A house painter has accused MU assistant basketball coach Tony Harvey of giving him free MU basketball and football tickets as partial payment for painting sections of Harvey’s Columbia home. The painter is suing Harvey for nearly $5,000 still owed.
Ken Hensel of 2605 Oak Gate Court, who lives around the block from Harvey, filed the lawsuit Jan. 16 in Boone County Circuit Court claiming Harvey defaulted on their “oral contract” in which Hensel would paint interior sections and the pool house of Harvey’s residence at 2605 Chambray Road in exchange for MU football and basketball tickets.
The lawsuit claims Harvey agreed to give Hensel tickets to any MU football game he wanted, in addition to tickets to several MU men’s basketball games, in exchange for painting work valued at $5,475.
If the allegations are true, the act would violate the university’s policy prohibiting employees from exchanging “university property” for personal gain, said Tim Hickman, associate athletic director for operations.
In the lawsuit, Hensel claims Harvey gave him a total of 13 tickets valued at $525 for two men’s basketball exhibition games and two football games — against Illinois and Nebraska.
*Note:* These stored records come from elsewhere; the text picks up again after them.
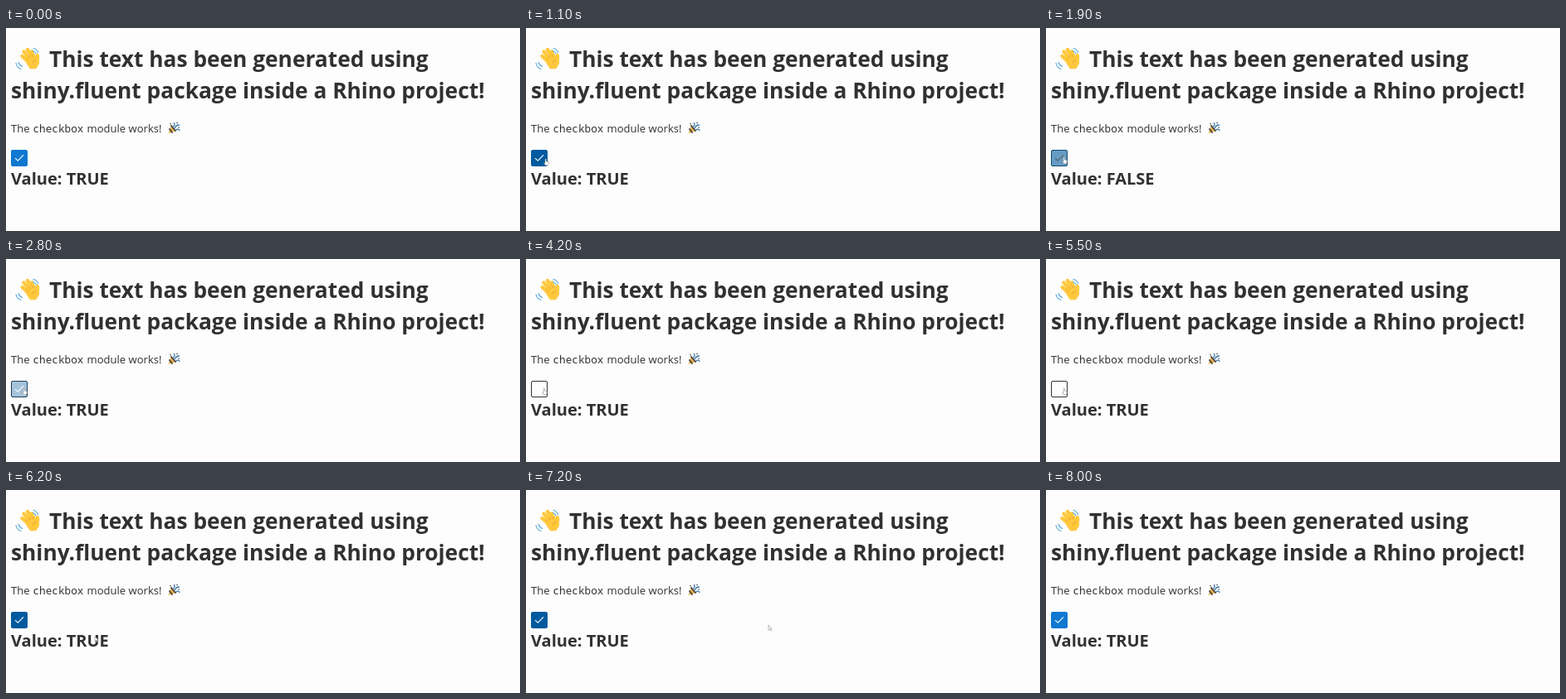
An HTML page that plays this animation: 619x245 px, repeating every 8.4 s.

```html
<!DOCTYPE html>
<html lang="en">
<head>
<meta charset="utf-8">
<title>Checkbox demo</title>
<style>
  html, body { margin: 0; width: 100%; height: 100%; overflow: hidden; background: #fdfdfd; }
  svg { display: block; width: 619px; height: 245px; }
  text { font-family: "Open Sans", "Noto Sans", sans-serif; fill: #323130; white-space: pre; }
  .title { font-size: 26.3px; font-weight: 700; }
  .body { font-size: 13.05px; }
  .code { font-family: "Noto Sans Mono", "DejaVu Sans Mono", monospace; font-size: 12.7px; }
  .value { font-size: 20px; font-weight: 700; }
  .line { fill: none; stroke-linecap: round; stroke-linejoin: round; }
</style>
</head>
<body>
<svg viewBox="0 0 619 245">
  <!-- waving hand -->
  <g class="line" stroke="#ffc83d" stroke-width="4.4">
    <path d="M26 40L19.5 34M28 37L21.5 28.5M31 35L26 26M34 36L31 28.5M36 43Q39 38 37.8 33"/>
    <path d="M25 39L34 35L38 42L35 47L30 47Z" fill="#ffc83d"/>
  </g>
  <path class="line" d="M24.5 36L27 38.5M27.5 33.5L29.5 36M31 32L32.5 34.5M32 42Q33 39 36 39" stroke="#e39d27" stroke-width=".9"/>
  <path class="line" d="M33 24.5Q37 25 38.5 29.5M32.5 27.5Q35 28 36 31M12 42.5Q13 48 18 49.5M15 41.5Q16 45 19.5 46.5" stroke="#5eaee0" stroke-width="1.2"/>

  <text class="title" x="52" y="47">This text has been generated using</text>
  <text class="title" x="6" y="84.5">shiny.fluent package inside a Rhino project!</text>

  <text class="body" x="6" y="125.5">The</text>
  <text class="code" x="32.5" y="125.5">checkbox</text>
  <text class="body" x="97.5" y="125.5">module works!</text>

  <!-- party popper -->
  <path d="M195.5 127L199 117.5L205 124Z" fill="#e8b44c"/>
  <path class="line" d="M197 122L200 126M199 118L204 124" stroke="#493f3c" stroke-width="1.8"/>
  <path class="line" d="M201 119Q204 118 202.5 114.5M203 121Q205 117 208.5 117M205 123Q207 121 209 123.5" stroke="#3b77a5" stroke-width="1.3"/>
  <path class="line" d="M198 115.5h.1M206 114.5h.1M208 120h.1" stroke="#555b64" stroke-width="1.7"/>

  <rect id="box" x="6.5" y="147.5" width="19" height="19" rx="1.5"/>
  <path id="tick" class="line" d="M11.3 157.3L14.3 160.2L20.7 153.6" stroke-width="1.1"/>
  <text id="value" class="value" x="6" y="189"></text>

  <g id="cursor" fill="#fff" stroke="#8a8a8a" stroke-width=".6" stroke-linejoin="round">
    <path id="arrow" d="M0 0V6.2L1.5 4.9L2.5 7L3.4 6.6L2.5 4.6H4.2Z"/>
    <path id="pointer" d="M0 .5Q.7 -.5 1.4 .5V3L4.2 3.6V6L3.4 7.8H.4L-1.4 5L0 5.2Z"/>
  </g>
</svg>
<script>
const LOOP = 8400, STEP = 100, FADE = 250;
const [box, tick, value, cursor, arrow, pointer] =
  ["box", "tick", "value", "cursor", "arrow", "pointer"].map(id => document.getElementById(id));

const WHITE = [253, 253, 253], INK = [50, 49, 48], BLUE = [15, 120, 208], DARK_BLUE = [0, 90, 158];

// time, new state, how far the fade has come on its first step
const clicks = [
  [-FADE, true, 0], [1900, false, .4], [2800, true, .35], [3500, false, .4],
  [4200, true, 0], [4900, false, .4], [5500, true, 0]
];
// time, x, y
const path = [
  [700, 96, 224], [900, 52, 187], [1100, 23, 158], [1300, 21, 156],
  [6000, 21, 156], [6300, 150, 187], [6600, 290, 165], [7100, 290, 165],
  [7200, 292, 163], [7300, 292, 163], [7600, 300, 188], [7700, 300, 188], [8000, 316, 244]
];

const clamp = v => Math.max(0, Math.min(1, v));
const lerp = (a, b, k) => a + (b - a) * k;
const mix = (a, b, k) => a.map((v, i) => lerp(v, b[i], k));
const rgb = c => `rgb(${c.map(Math.round)})`;

function cursorAt(t) {
  const i = path.findIndex(p => p[0] > t);
  if (i < 1) return null;
  const [a, b] = [path[i - 1], path[i]];
  const k = (t - a[0]) / (b[0] - a[0]);
  return [lerp(a[1], b[1], k), lerp(a[2], b[2], k)];
}

function draw(t) {
  const [start, checked, first] = clicks.findLast(c => c[0] <= t);
  const fade = clamp(first + (t - start) / FADE);
  const level = checked ? fade : 1 - fade;
  const hover = clamp((t - 900) / 200) * clamp((7600 - t) / 250);
  const blue = mix(BLUE, DARK_BLUE, hover);

  box.setAttribute("fill", rgb(mix(WHITE, blue, level)));
  box.setAttribute("stroke", rgb(mix(INK, blue, level)));
  tick.setAttribute("stroke", checked ? "#fff" : "#605e5c");
  value.textContent = "Value: " + (checked ? "TRUE" : "FALSE");

  const spot = cursorAt(t);
  cursor.style.display = spot ? "" : "none";
  if (spot) {
    const overBox = spot[0] < 27 && spot[1] < 167;
    cursor.setAttribute("transform", `translate(${spot})`);
    arrow.style.display = overBox ? "none" : "";
    pointer.style.display = overBox ? "" : "none";
  }
}

function tickFrame() {
  draw(Math.floor(performance.now() % LOOP / STEP) * STEP);
  requestAnimationFrame(tickFrame);
}
tickFrame();
</script>
</body>
</html>
```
The lawsuit charges that Harvey stopped supplying Hensel tickets after November 2003 and still owes him $4,950 for painting a bedroom, a bathroom, wicker furniture, a pool house veranda, a metal gate and fencing around the pool.
Harvey said he did nothing wrong.
“I did not break any NCAA rules,” Harvey said. “I did not break any ticket procedure rules. I disagree with the allegations, but there was work done on my house. I would never have a person come in and do some work and not pay a person for the work that we decided.”
Neither Hensel nor his attorney Rodney Stevens returned telephone calls Tuesday evening.
The MU Athletic Department extends two complimentary season tickets to men’s basketball and football games for coaches and players, said Chad Moller, spokesman for the department. However, staff may request additional free tickets from a pool of available seats depending on consumer demand, he said.
Moller said he does not know the details of Hensel’s claim that Harvey bartered tickets to get his house painted.
“That’s a personal matter, so there is no stance on that at all from us,” Moller said.
The lawsuit comes less than a month after allegations against the athletic department were made public in recorded telephone calls from the Boone County Jail by former MU basketball guard Ricky Clemons.
“I didn’t violate any ticket policy,” Harvey said. “Because of where we’re at as a program, we’re being scrutinized. It was a personal matter that went bad, that I had no control over and I don’t know where it came from.”
A summons was issued for Harvey’s appearance, which is scheduled for 1:30 p.m. Feb. 18 in Boone County Court.